About this exercise. From the entries below, copy every line that has the word "none".

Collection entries
# # #
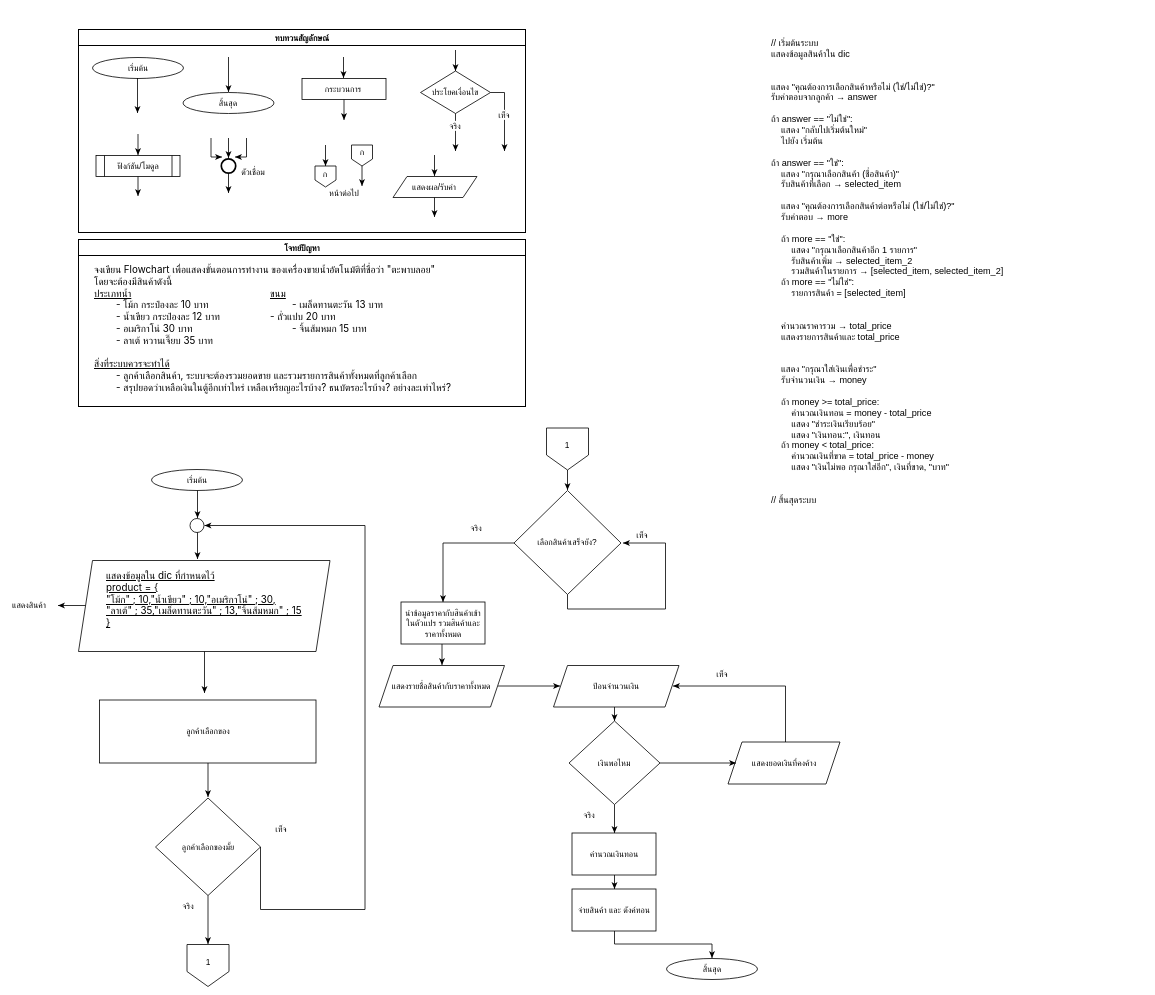
<!DOCTYPE html>
<html lang="th">
<head>
<meta charset="utf-8">
<title>Flowchart เครื่องขายน้ำอัตโนมัติ</title>
<style>
:root { --ink: #000; --paper: #fff; --small: 8.4px; --code: 9.1px; --body: 9.8px; }
* { box-sizing: border-box; margin: 0; padding: 0; }
html, body { width: 1155px; height: 995px; overflow: hidden; background: var(--paper); }
body { position: relative; color: var(--ink); font: var(--small)/1.2 "Liberation Sans", "Noto Sans", sans-serif; }
.shapes { position: absolute; left: 0; top: 0; width: 1155px; height: 995px; fill: none; stroke: var(--ink); stroke-width: 0.8; }
.shapes .flow { marker-end: url(#arrow); }
.panel { position: absolute; left: 78px; width: 448px; border: 1px solid var(--ink); white-space: nowrap; }
.panel h2 { height: 16px; border-bottom: 1px solid var(--ink); font-size: var(--small); line-height: 16px; text-align: center; }
.legend { top: 29px; height: 204px; }
.task { top: 239px; height: 168px; }
.brief { padding: 8px 15px; font: var(--body)/11.75px Inter, "Noto Sans", sans-serif; }
.brief p, .brief h3, .brief li { height: 11.75px; }
.brief h3 { font-size: inherit; font-weight: 400; text-decoration: underline; }
.brief ul { list-style: none; }
.brief li { padding-left: 22px; }
.brief li.flush { padding-left: 0; }
.goods { display: grid; grid-template-columns: 176px 1fr; margin-bottom: 11.75px; }
.label { position: absolute; left: var(--x); top: var(--y); transform: translate(-50%, -50%); white-space: nowrap; text-align: center; line-height: 10.3px; }
.on-line { background: var(--paper); }
.product { position: absolute; left: 106px; top: 570px; font: var(--body)/11.75px Inter, "Noto Sans", sans-serif; text-decoration: underline; white-space: pre; }
.pseudocode { position: absolute; left: 771px; top: 38px; font: var(--code)/10.88px "Liberation Sans", "Noto Sans", sans-serif; white-space: pre; }
</style>
</head>
<body>
<section class="panel legend"><h2>ทบทวนสัญลักษณ์</h2></section>

<section class="panel task">
  <h2>โจทย์ปัญหา</h2>
  <div class="brief">
    <p>จงเขียน Flowchart เพื่อแสดงขั้นตอนการทำงาน ของเครื่องขายน้ำอัตโนมัติที่ชื่อว่า "ตะพาบลอย"</p>
    <p>โดยจะต้องมีสินค้าดังนี้</p>
    <div class="goods">
      <div>
        <h3>ประเภทน้ำ</h3>
        <ul>
          <li>- โม้ก กระป๋องละ 10 บาท</li>
          <li>- น้ำเขียว กระป๋องละ 12 บาท</li>
          <li>- อเมริกาโน่ 30 บาท</li>
          <li>- ลาเต้ หวานเจี๊ยบ 35 บาท</li>
        </ul>
      </div>
      <div>
        <h3>ขนม</h3>
        <ul>
          <li>- เมล็ดทานตะวัน 13 บาท</li>
          <li class="flush">- ถั่วแปบ 20 บาท</li>
          <li>- จิ้นส้มหมก 15 บาท</li>
        </ul>
      </div>
    </div>
    <h3>สิ่งที่ระบบควรจะทำได้</h3>
    <ul>
      <li>- ลูกค้าเลือกสินค้า, ระบบจะต้องรวมยอดขาย และรวมรายการสินค้าทั้งหมดที่ลูกค้าเลือก</li>
      <li>- สรุปยอดว่าเหลือเงินในตู้อีกเท่าไหร่ เหลือเหรียญอะไรบ้าง? ธนบัตรอะไรบ้าง? อย่างละเท่าไหร่?</li>
    </ul>
  </div>
</section>

<svg class="shapes" viewBox="0 0 1155 995" aria-hidden="true">
  <defs>
    <marker id="arrow" markerUnits="userSpaceOnUse" markerWidth="8" markerHeight="8" refX="7" refY="3" orient="auto">
      <path d="M0 0L7 3L0 6L1.8 3z" fill="#000" stroke="none"/>
    </marker>
    <ellipse id="terminal" rx="45.5" ry="10.5"/>
    <rect id="step" width="84" height="42"/>
    <path id="page-small" d="M0 0H21V14L10.5 21L0 14z"/>
    <path id="page" d="M0 0H42V27L21 42L0 27z"/>
    <path id="input" d="M0 41.5L14 0H125.5L111.5 41.5z"/>
  </defs>

  <g id="legend-symbols">
    <use href="#terminal" x="138" y="68"/>
    <path class="flow" d="M137.5 78V113"/>
    <path class="flow" d="M228.5 57V92"/>
    <use href="#terminal" x="228.5" y="103"/>
    <path class="flow" d="M343.5 57V78"/>
    <rect x="302" y="78.5" width="84" height="21"/>
    <path class="flow" d="M344 99.5V120"/>
    <path class="flow" d="M455.5 50V71"/>
    <polygon points="455.5,71 490.5,92.5 455.5,113.5 420.5,92.5"/>
    <path class="flow" d="M455.5 113.5V151"/>
    <path class="flow" d="M490.5 92.5H504.5V151"/>
    <path class="flow" d="M138 134V155"/>
    <rect x="96" y="155.5" width="84" height="21"/>
    <path d="M104.5 155.5V176.5M172 155.5V176.5"/>
    <path class="flow" d="M138 176.5V196"/>
    <circle cx="228.5" cy="166" r="7.2" stroke-width="1.7"/>
    <path class="flow" d="M228.5 138V158"/>
    <path class="flow" d="M211 138V157H222"/>
    <path class="flow" d="M246.5 138V157H235"/>
    <path class="flow" d="M228.5 173V193"/>
    <path class="flow" d="M325.5 145V166"/>
    <use href="#page-small" x="315" y="166"/>
    <use href="#page-small" x="351.5" y="145"/>
    <path class="flow" d="M362 166V186"/>
    <path class="flow" d="M434.5 155V176"/>
    <polygon points="393,197.5 407,176.5 477,176.5 463,197.5"/>
    <path class="flow" d="M434.5 197.5V217"/>
  </g>

  <g id="choose-flow">
    <use href="#terminal" x="197" y="480"/>
    <path class="flow" d="M197.5 490.5V518"/>
    <circle cx="197" cy="525.5" r="7"/>
    <path class="flow" d="M197.5 532.5V559"/>
    <polygon points="78.5,651.5 92.5,560.5 330,560.5 316,651.5"/>
    <path class="flow" d="M85.5 605.5H58"/>
    <path class="flow" d="M204.5 651.5V693"/>
    <rect x="99.5" y="700" width="216.5" height="63"/>
    <path class="flow" d="M208 763V797"/>
    <polygon points="208,798 260.5,847 208,895.5 155.5,847"/>
    <path class="flow" d="M260.5 847V909.5H365V525.5H204.5"/>
    <path class="flow" d="M208 895.5V944"/>
    <use href="#page" x="187" y="944.5"/>
  </g>

  <g id="payment-flow">
    <use href="#page" x="546.5" y="428"/>
    <path class="flow" d="M567.5 470V490"/>
    <polygon points="567.5,490.5 621,543 567.5,594.5 514,543"/>
    <path class="flow" d="M514 543H443V602"/>
    <path class="flow" d="M567.5 594.5V609H665.5V543H623"/>
    <use href="#step" x="401" y="602"/>
    <path class="flow" d="M442 644V665"/>
    <use href="#input" x="379" y="665.5"/>
    <path class="flow" d="M498 686H560"/>
    <use href="#input" x="553.5" y="665.5"/>
    <path class="flow" d="M614.5 707V721"/>
    <polygon points="614.5,721 660,763 614.5,804.5 569,763"/>
    <path class="flow" d="M660 763H736"/>
    <polygon points="728,784 742,742 840,742 826,784"/>
    <path class="flow" d="M785.5 742V686H673"/>
    <path class="flow" d="M614.5 804.5V833"/>
    <use href="#step" x="572" y="833"/>
    <path class="flow" d="M614.5 875V889"/>
    <use href="#step" x="572" y="889"/>
    <path class="flow" d="M614.5 931V944H712V958"/>
    <use href="#terminal" x="712" y="969"/>
  </g>
</svg>

<div class="legend-labels">
  <span class="label" style="--x:138px;--y:68px">เริ่มต้น</span>
  <span class="label" style="--x:228px;--y:103px">สิ้นสุด</span>
  <span class="label" style="--x:343px;--y:89px">กระบวนการ</span>
  <span class="label" style="--x:455px;--y:92px">ประโยคเงื่อนไข</span>
  <span class="label on-line" style="--x:455px;--y:126px">จริง</span>
  <span class="label on-line" style="--x:504px;--y:115px">เท็จ</span>
  <span class="label" style="--x:138px;--y:166px">ฟังก์ชัน/โมดูล</span>
  <span class="label" style="--x:253px;--y:172px">ตัวเชื่อม</span>
  <span class="label" style="--x:325px;--y:174px">ก</span>
  <span class="label" style="--x:362px;--y:152px">ก</span>
  <span class="label" style="--x:344px;--y:193px">หน้าต่อไป</span>
  <span class="label" style="--x:434px;--y:187px">แสดงผล/รับค่า</span>
</div>

<div class="choose-labels">
  <span class="label" style="--x:197px;--y:480px">เริ่มต้น</span>
  <span class="label" style="--x:29px;--y:605px">แสดงสินค้า</span>
  <p class="product">แสดงข้อมูลใน dic ที่กำหนดไว้
product = {
"โม้ก" ; 10,"น้ำเขียว" ; 10,"อเมริกาโน่" ; 30,
"ลาเต้" ; 35,"เมล็ดทานตะวัน" ; 13,"จิ้นส้มหมก" ; 15
}</p>
  <span class="label" style="--x:208px;--y:731px">ลูกค้าเลือกของ</span>
  <span class="label" style="--x:208px;--y:847px">ลูกค้าเลือกของมั้ย</span>
  <span class="label" style="--x:281px;--y:829px">เท็จ</span>
  <span class="label" style="--x:188px;--y:906px">จริง</span>
  <span class="label" style="--x:208px;--y:962px">1</span>
</div>

<div class="payment-labels">
  <span class="label" style="--x:567px;--y:445px">1</span>
  <span class="label" style="--x:567px;--y:542px">เลือกสินค้าเสร็จยัง?</span>
  <span class="label" style="--x:476px;--y:528px">จริง</span>
  <span class="label" style="--x:642px;--y:535px">เท็จ</span>
  <span class="label" style="--x:443px;--y:623px">นำข้อมูลราคากับสินค้าเข้า<br>ในตัวแปร รวมสินค้าและ<br>ราคาทั้งหมด</span>
  <span class="label" style="--x:441px;--y:686px">แสดงรายชื่อสินค้ากับราคาทั้งหมด</span>
  <span class="label" style="--x:616px;--y:686px">ป้อนจำนวนเงิน</span>
  <span class="label" style="--x:722px;--y:674px">เท็จ</span>
  <span class="label" style="--x:614px;--y:763px">เงินพอไหม</span>
  <span class="label" style="--x:784px;--y:763px">แสดงยอดเงินที่คงค้าง</span>
  <span class="label" style="--x:589px;--y:815px">จริง</span>
  <span class="label" style="--x:614px;--y:854px">คำนวณเงินทอน</span>
  <span class="label" style="--x:614px;--y:910px">จ่ายสินค้า และ ตังค์ทอน</span>
  <span class="label" style="--x:712px;--y:969px">สิ้นสุด</span>
</div>

<pre class="pseudocode">// เริ่มต้นระบบ
แสดงข้อมูลสินค้าใน dic


แสดง "คุณต้องการเลือกสินค้าหรือไม่ (ใช่/ไม่ใช่)?"
รับคำตอบจากลูกค้า → answer

ถ้า answer == "ไม่ใช่":
    แสดง "กลับไปเริ่มต้นใหม่"
    ไปยัง เริ่มต้น

ถ้า answer == "ใช่":
    แสดง "กรุณาเลือกสินค้า (ชื่อสินค้า)"
    รับสินค้าที่เลือก → selected_item

    แสดง "คุณต้องการเลือกสินค้าต่อหรือไม่ (ใช่/ไม่ใช่)?"
    รับคำตอบ → more

    ถ้า more == "ใช่":
        แสดง "กรุณาเลือกสินค้าอีก 1 รายการ"
        รับสินค้าเพิ่ม → selected_item_2
        รวมสินค้าในรายการ → [selected_item, selected_item_2]
    ถ้า more == "ไม่ใช่":
        รายการสินค้า = [selected_item]


    คำนวณราคารวม → total_price
    แสดงรายการสินค้าและ total_price


    แสดง "กรุณาใส่เงินเพื่อชำระ"
    รับจำนวนเงิน → money

    ถ้า money &gt;= total_price:
        คำนวณเงินทอน = money - total_price
        แสดง "ชำระเงินเรียบร้อย"
        แสดง "เงินทอน:", เงินทอน
    ถ้า money &lt; total_price:
        คำนวณเงินที่ขาด = total_price - money
        แสดง "เงินไม่พอ กรุณาใส่อีก", เงินที่ขาด, "บาท"


// สิ้นสุดระบบ</pre>
</body>
</html>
# # #
Solution to this problem.
.shapes { position: absolute; left: 0; top: 0; width: 1155px; height: 995px; fill: none; stroke: var(--ink); stroke-width: 0.8; }
.brief ul { list-style: none; }
      <path d="M0 0L7 3L0 6L1.8 3z" fill="#000" stroke="none"/>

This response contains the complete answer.